As Bane’s training is sidelined due to his recent slipping, he trains on the side with Kas’im and a new love interest, Githany. Githany is an interesting character, inasmuch as she is a double-crosser who fell in love with Bane. Sure, we’ve all heard this story before. But the way that Bane uses her, and vice versa, cooks up an interesting romance that deserved its time in the spotlight. As Githany pulls Bane into the front lines of the war, as a Sith rather than a grunt soldier, their relationship heats up in more ways than one.
Most romances fall flat for me: I can’t get into them as they feel more like plot devices rather than true character progression. This is not the case here: I really sensed a growing chemistry between the two characters. Decisions they make together, or separately about their relationship, feel real; nothing feels like it was written merely to advance the plot. For example, Padme and Anakin’s relationship. We knew it had to happen, and watching it unfold over the course of the movies, it felt like it was more out of compulsion to move the plot. I never really liked their relationship. Bane and Githany though, have a thriving relationship with believable motivations and likable chemistry.
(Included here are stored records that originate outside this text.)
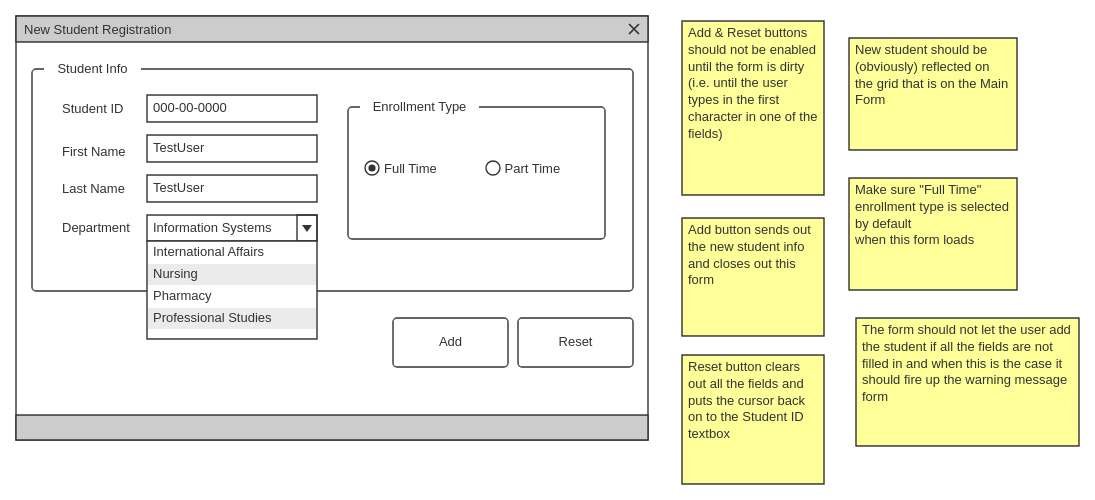
<!DOCTYPE html>
<html lang="en">
<head>
<meta charset="utf-8">
<title>New Student Registration wireframe</title>
<style>
:root {
  --ink: #333;
  --paper: #fff;
  --bar: #ccc;
  --stripe: #ebebeb;
  --note: #ff9;
  --outline: 0 0 0 .7px var(--ink), inset 0 0 0 .7px var(--ink);
}
* { box-sizing: border-box; margin: 0; padding: 0; }
html, body { width: 1095px; height: 500px; overflow: hidden; background: var(--paper); }
body { font: 13px/17px "Liberation Sans", Arial, sans-serif; color: var(--ink); white-space: nowrap; }
svg { display: block; }
.board { display: flex; align-items: flex-start; width: 1095px; height: 500px; padding-left: 16px; }

.window { position: relative; display: flex; flex-direction: column; flex: none; width: 632px; height: 424px; margin-top: 16px; box-shadow: var(--outline); }
.title-bar { display: flex; justify-content: space-between; align-items: center; height: 26px; padding: 0 8px; background: var(--bar); box-shadow: var(--outline); }
.title-bar h1 { font: inherit; }
.content { flex: 1; padding: 27px 15px 0 16px; }
.status-bar { height: 25px; background: var(--bar); box-shadow: var(--outline); }

.group { position: relative; border-radius: 4px; box-shadow: var(--outline); }
.group > h2 { position: absolute; top: -9px; left: 12px; height: 18px; background: var(--paper); font: inherit; line-height: 18px; text-align: center; }
.student-info { display: flex; gap: 31px; height: 222px; padding: 26px 28px 0 30px; }
.student-info > h2 { width: 97px; }
.enrollment { flex: none; width: 257px; height: 132px; margin-top: 12px; padding-top: 52px; }
.enrollment > h2 { width: 119px; }

.fields { display: grid; grid-template-columns: 85px 170px; grid-template-rows: 27px 27px 27px 26px; row-gap: 13px; align-items: center; }
.label { padding-bottom: 1px; }
.label.lowered { padding: 5px 0 0; }
.textbox, .dropdown { height: 100%; padding-left: 6px; line-height: 26px; box-shadow: var(--outline); }
.dropdown { position: relative; display: flex; justify-content: space-between; }
.arrow { width: 20px; height: 26px; box-shadow: var(--outline); }
.options { position: absolute; z-index: 1; top: 26px; left: 0; width: 170px; height: 98px; background: var(--paper); box-shadow: var(--outline); list-style: none; }
.options li { height: 21px; margin: 1px 1px 0; padding-left: 5px; line-height: 20px; }
.options li:nth-child(even) { background: var(--stripe); }

.radios { display: flex; padding-left: 16px; }
.radio { display: flex; align-items: center; gap: 4px; width: 144px; height: 18px; }
.radio svg { flex: none; }

.actions { display: flex; justify-content: flex-end; gap: 10px; margin-top: 27px; }
.button { width: 115px; height: 49px; border-radius: 4px; line-height: 48px; text-align: center; box-shadow: var(--outline); }

.notes { display: flex; flex-direction: column; flex: none; }
.notes.first { width: 142px; margin: 21px 0 0 34px; }
.notes.second { margin: 38px 0 0 25px; }
.note { flex: none; padding: 4px 6px; background: var(--note); line-height: 16.8px; box-shadow: var(--outline); }
.enable-rule { height: 174px; }
.add-rule { height: 118px; margin-top: 23px; }
.reset-rule { height: 129px; margin-top: 19px; }
.grid-rule { width: 168px; height: 112px; }
.default-rule { width: 168px; height: 112px; margin-top: 28px; }
.warning-rule { width: 223px; height: 128px; margin: 28px 0 0 7px; }
</style>
</head>
<body>
<main class="board">
  <section class="window">
    <header class="title-bar">
      <h1>New Student Registration</h1>
      <svg width="12" height="12" role="img" aria-label="Close"><path d="M1 1L11 11M11 1L1 11" stroke="#333" stroke-width="1.7"/></svg>
    </header>
    <div class="content">
      <section class="group student-info">
        <h2>Student Info</h2>
        <div class="fields">
          <span class="label">Student ID</span><div class="textbox">000-00-0000</div>
          <span class="label lowered">First Name</span><div class="textbox">TestUser</div>
          <span class="label">Last Name</span><div class="textbox">TestUser</div>
          <span class="label">Department</span>
          <div class="dropdown">
            <span>Information Systems</span>
            <span class="arrow"><svg width="20" height="26"><polygon points="5,10 15,10 10,17" fill="#333"/></svg></span>
            <ul class="options">
              <li>International Affairs</li>
              <li>Nursing</li>
              <li>Pharmacy</li>
              <li>Professional Studies</li>
            </ul>
          </div>
        </div>
        <section class="group enrollment">
          <h2>Enrollment Type</h2>
          <div class="radios">
            <div class="radio">
              <svg width="16" height="18"><circle cx="8" cy="9" r="7" fill="#fff" stroke="#333" stroke-width="1.4"/><circle cx="8" cy="9" r="3.6" fill="#333"/></svg>
              <span>Full Time</span>
            </div>
            <div class="radio">
              <svg width="16" height="18"><circle cx="8" cy="9" r="7" fill="#fff" stroke="#333" stroke-width="1.4"/></svg>
              <span>Part Time</span>
            </div>
          </div>
        </section>
      </section>
      <div class="actions">
        <div class="button">Add</div>
        <div class="button">Reset</div>
      </div>
    </div>
    <footer class="status-bar"></footer>
  </section>

  <aside class="notes first">
    <p class="note enable-rule">Add &amp; Reset buttons<br>should not be enabled<br>until the form is dirty<br>(i.e. until the user<br>types in the first<br>character in one of the<br>fields)</p>
    <p class="note add-rule">Add button sends out<br>the new student info<br>and closes out this<br>form</p>
    <p class="note reset-rule">Reset button clears<br>out all the fields and<br>puts the cursor back<br>on to the Student ID<br>textbox</p>
  </aside>

  <aside class="notes second">
    <p class="note grid-rule">New student should be<br>(obviously) reflected on<br>the grid that is on the Main<br>Form</p>
    <p class="note default-rule">Make sure "Full Time"<br>enrollment type is selected<br>by default<br>when this form loads</p>
    <p class="note warning-rule">The form should not let the user add<br>the student if all the fields are not<br>filled in and when this is the case it<br>should fire up the warning message<br>form</p>
  </aside>
</main>
</body>
</html>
We also get a look into Lord Hoth and the Army of Light, a Jedi military force. These Jedi aren’t given a lot of time, but I enjoyed seeing the friction between Hoth and his centaurian-Jedi friend Lord Valenthyne. It was cool to see Jedi who didn’t get along, and maybe get more of a glimpse what it is like to be a Jedi in wartime. This may not be as in-depth of a look on this subject as, say, The Clone Wars, but it brings up a lot of questions about what it means to be a hero in wartime. I really liked seeing this particular aspect of the ancient Jedi, in more of a grey area than anything else. Whereas the series shows a different view on the Sith, we didn’t really see anything truly different in the Jedi. Sure, we saw them in a gray area, an aspect I liked a lot, but that wasn’t enough to differentiate the Old Republic Jedi from the PT Jedi. This may be the trilogy’s only major weak point.
You probably noticed that I spent more time here on the plot than I do with most novels. Most of the time, the novels that I don’t recount the plot of have either too much going on, or not enough. Bane sits right in the middle of being both plot- and character-driven. Few characters stay flat in the novel, and the plot is able to move along without sidelining the characters. This is pretty remarkable, and not a lot of authors can handle this. That adds a lot to this book, and it makes the trilogy indispensable!
Canon Novel Reviews:
Rogue One: A Star Wars Story
Star Wars Young Reader Reviews:
Adventures in Wild Space: The Escape (Prelude)
So You Want to be a Jedi?
Beware the Power of the Dark Side!
Poe Dameron: Flight Log
Princess Leia: Royal Rebel (Backstories)
Darth Vader: Sith Lord (Backstories)
The Force Awakens: Finn’s Story
LEGO Star Wars: The Freemaker Adventures Reviews:
“A Hero Discovered” 1×01 | “The Mines of Gabralla” 1×02 | “Zander’s Joyride” 1×03 | “The Lost Treasure of Cloud City” 1×04 | “Peril on Kashyyyk” 1×05 | “Crossing Paths” 1×06